Scrutiny of the Emotional Wellbeing And Mental Health (EWMH) Transformation Programme.
Mr Robert Evans arrived at 10:53am
Dr Phil Ferraria-Lay, Surrey and Borders Partnership
Julia Cramp, EWMH Programme Lead
Barbara Herts, EWMH Programme Consultant
Sue Robertson, Associate Director for Strategic Commissioning, Surrey Heartlands
Dave Hill, Executive Director – Children, Families, Lifelong Learning and Culture
Mary Lewis, Cabinet Member for Children, Young People & Families
Key points raised during the discussion:
1. The witnesses introduced the report and provided Members with a brief summary. It was noted that Child and Adolescent Mental Health Services (CAMHS) were centralised around the early identification and treatment for mental health needs and that there was a focus on providing support to young people to prevent the need for life-long use of support services.
2. Members requested further information on how the transformation would impact service users who currently receive support. Further to this, Members also asked what was being done to address issues related to waiting times and the impact that they have on young people. Witnesses highlighted that, within different parts of the CAMHS service, there were a number of areas with almost no waiting times and that met national standards. This included services such as the eating disorder service and learning disability service. It was further noted that there had been waiting times for the ‘one stop’ service which were being addressed as part of the transformation programme. In regards to the waiting times outlined in page 29 of the agenda, witnesses stated that there was an improvement plan is place for the Surrey and Boarders NHS Trust.

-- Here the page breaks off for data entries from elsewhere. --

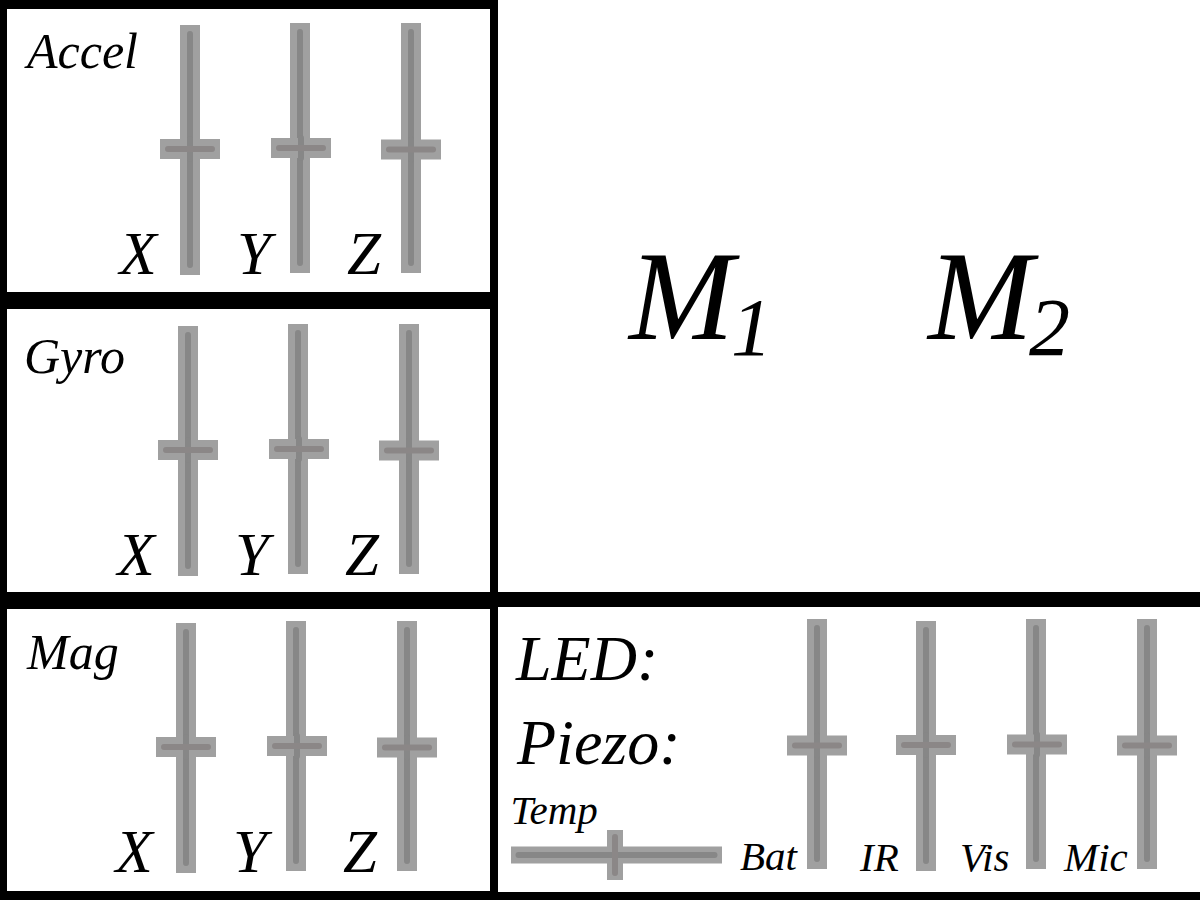
<!DOCTYPE html>
<html lang="en">
<head>
<meta charset="utf-8">
<title>Sensor panel</title>
<link rel="stylesheet" href="https://fonts.googleapis.com/css2?family=Tinos:ital@1&amp;display=block">
<style>
:root {
  --frame: #000;
  --panel: #fff;
  --ink: #000;
  --slider: #a0a0a0;
  --groove: #878787;
  --grip: #8b8787;
}
html, body { margin: 0; width: 1200px; height: 900px; overflow: hidden; background: var(--panel); }
.board { display: block; width: 1200px; height: 900px; }
.frame { fill: var(--frame); }
.panel { fill: var(--panel); }
.slider { fill: var(--slider); }
.groove { fill: none; stroke: var(--groove); stroke-width: 6; stroke-linecap: round; }
.grip { fill: none; stroke: var(--grip); stroke-width: 6; stroke-linecap: round; }
text { fill: var(--ink); font-family: "Tinos", "Times New Roman", Times, serif; font-style: italic; }
.panel-title { font-size: 50px; }
.axis { font-size: 61px; }
.motor { font-size: 126px; }
.motor-number { font-size: 82px; }
.output { font-size: 64px; }
.sensor { font-size: 41px; }
</style>
</head>
<body>
<svg class="board" viewBox="0 0 1200 900" role="img" aria-label="Sensor panel with sliders for accelerometer, gyroscope, magnetometer and board sensors, and two motors">
  <defs>
    <g id="track">
      <rect class="slider" x="-10" y="0" width="20" height="250"/>
      <path class="groove" d="M0 9V240"/>
    </g>
    <g id="handle">
      <rect class="slider" x="-30" y="-10" width="60" height="20"/>
      <path class="groove" d="M0 -10V10"/>
      <path class="grip" d="M-22 0H22"/>
    </g>
    <g id="axes">
      <use href="#track" x="190" y="25"/>
      <use href="#handle" x="190" y="149"/>
      <use href="#track" x="300" y="23"/>
      <use href="#handle" x="301" y="148"/>
      <use href="#track" x="411" y="23"/>
      <use href="#handle" x="411" y="149.5"/>
      <text class="axis" x="119.5" y="274">X</text>
      <text class="axis" x="237" y="274">Y</text>
      <text class="axis" x="347" y="274">Z</text>
    </g>
  </defs>

  <g id="frames">
    <rect class="frame" width="1200" height="900"/>
    <rect class="panel" x="7" y="9" width="483" height="283"/>
    <rect class="panel" x="7" y="309" width="483" height="283"/>
    <rect class="panel" x="7" y="609" width="483" height="282"/>
    <rect class="panel" x="498" y="0" width="702" height="592"/>
    <rect class="panel" x="498" y="607" width="702" height="285"/>
  </g>

  <g id="accelerometer">
    <text class="panel-title" x="27" y="68">Accel</text>
    <use href="#axes"/>
  </g>
  <g id="gyroscope">
    <text class="panel-title" x="24" y="373">Gyro</text>
    <use href="#axes" x="-2" y="301"/>
  </g>
  <g id="magnetometer">
    <text class="panel-title" x="27" y="669">Mag</text>
    <use href="#axes" x="-4" y="598"/>
  </g>

  <g id="motors">
    <text class="motor" x="629" y="339">M</text>
    <text class="motor-number" x="731" y="355">1</text>
    <text class="motor" x="928" y="339">M</text>
    <text class="motor-number" x="1029" y="355">2</text>
  </g>

  <g id="outputs">
    <text class="output" x="516" y="680">LED:</text>
    <text class="output" x="517" y="764">Piezo:</text>
  </g>

  <g id="temperature">
    <text class="sensor" x="510.5" y="824">Temp</text>
    <rect class="slider" x="511" y="846.5" width="211" height="17"/>
    <rect class="slider" x="607" y="830" width="16" height="50"/>
    <path class="groove" d="M518.5 855H714.500"/>
    <path class="grip" d="M615 837V873"/>
  </g>

  <g id="levels">
    <use href="#track" x="817" y="619"/>
    <use href="#handle" x="817" y="745.5"/>
    <use href="#track" x="926" y="621"/>
    <use href="#handle" x="926" y="745"/>
    <use href="#track" x="1036" y="619"/>
    <use href="#handle" x="1037" y="744.5"/>
    <use href="#track" x="1147" y="619"/>
    <use href="#handle" x="1147" y="745.5"/>
    <text class="sensor" x="740" y="870">Bat</text>
    <text class="sensor" x="860" y="871">IR</text>
    <text class="sensor" x="960" y="871">Vis</text>
    <text class="sensor" x="1064" y="871">Mic</text>
  </g>
</svg>
</body>
</html>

3. Witnesses confirmed that the specialist CAMHS contract, which was jointly commissioned by the six Clinical Commissioning Groups (CCGs) in Surrey, was also part of the transformation programme. When questioned on the value of each contract, witnesses confirmed that the CAMHS contract jointly commissioned by the Council and the six CCGs was £5.2m and the specialist CAMHS contract was valued at £7.9m. It was further confirmed that the transformational funding was £2.9m for the whole service.
4. Members requested further information on the risks associated with the transformation. Witnesses explained that the biggest identified risks were related to getting the transformation underway and being able to evidence significant change as the programme moves on.
5. Members questioned whether the transformation would take longer than two years and if mitigations were in place to address this. In response, witnesses explained that the timeline was set and that the contract would be recommissioned in April 2021. The interim stage before this was focused on identifying as much information and learning as possible.
6. When discussing the current backlog in the service, witnesses confirmed that there was ongoing work to address those waiting for support. Members noted that people who require urgent support would not be placed on a waiting list and would be supported as soon as possible.
7. Members noted that every parent of a child on the waiting lists for assessment and treatment had been contacted with information about the services to be provided.
8. The Committee requested information on how young people were engaged with to help shape the service. Witnesses explained that there was a large Rights and Participation Team which influenced service delivery. The CAMHS Youth Advisors, who were usually former users of CAMHS services, would actively engage with various aspects of service design including appointments, commissioning and contract quality review meetings.
9. Members stated that it would be important to apply sufficient resource to the accelerator sites in order to assure they were fit for purpose.
10. Members sort further information on THRIVE. Witnesses explained that THRIVE was a conceptual framework which promoted a culture change which allowed young people to thrive. THRIVE was recognised nationally and concentrated on having conversations with young people to support them or direct them towards self-help opportunities.
11. When discussing accelerator sites, the Committee noted that teachers and youth workers would become more involved with supporting young people’s needs related to mental health. Members felt it was important to ensure members of staff had access to a training offer related to emotional wellbeing and mental health needs to ensure they had the tools to help young people.
The Children, Families, Lifelong Learning and Culture Select Committee: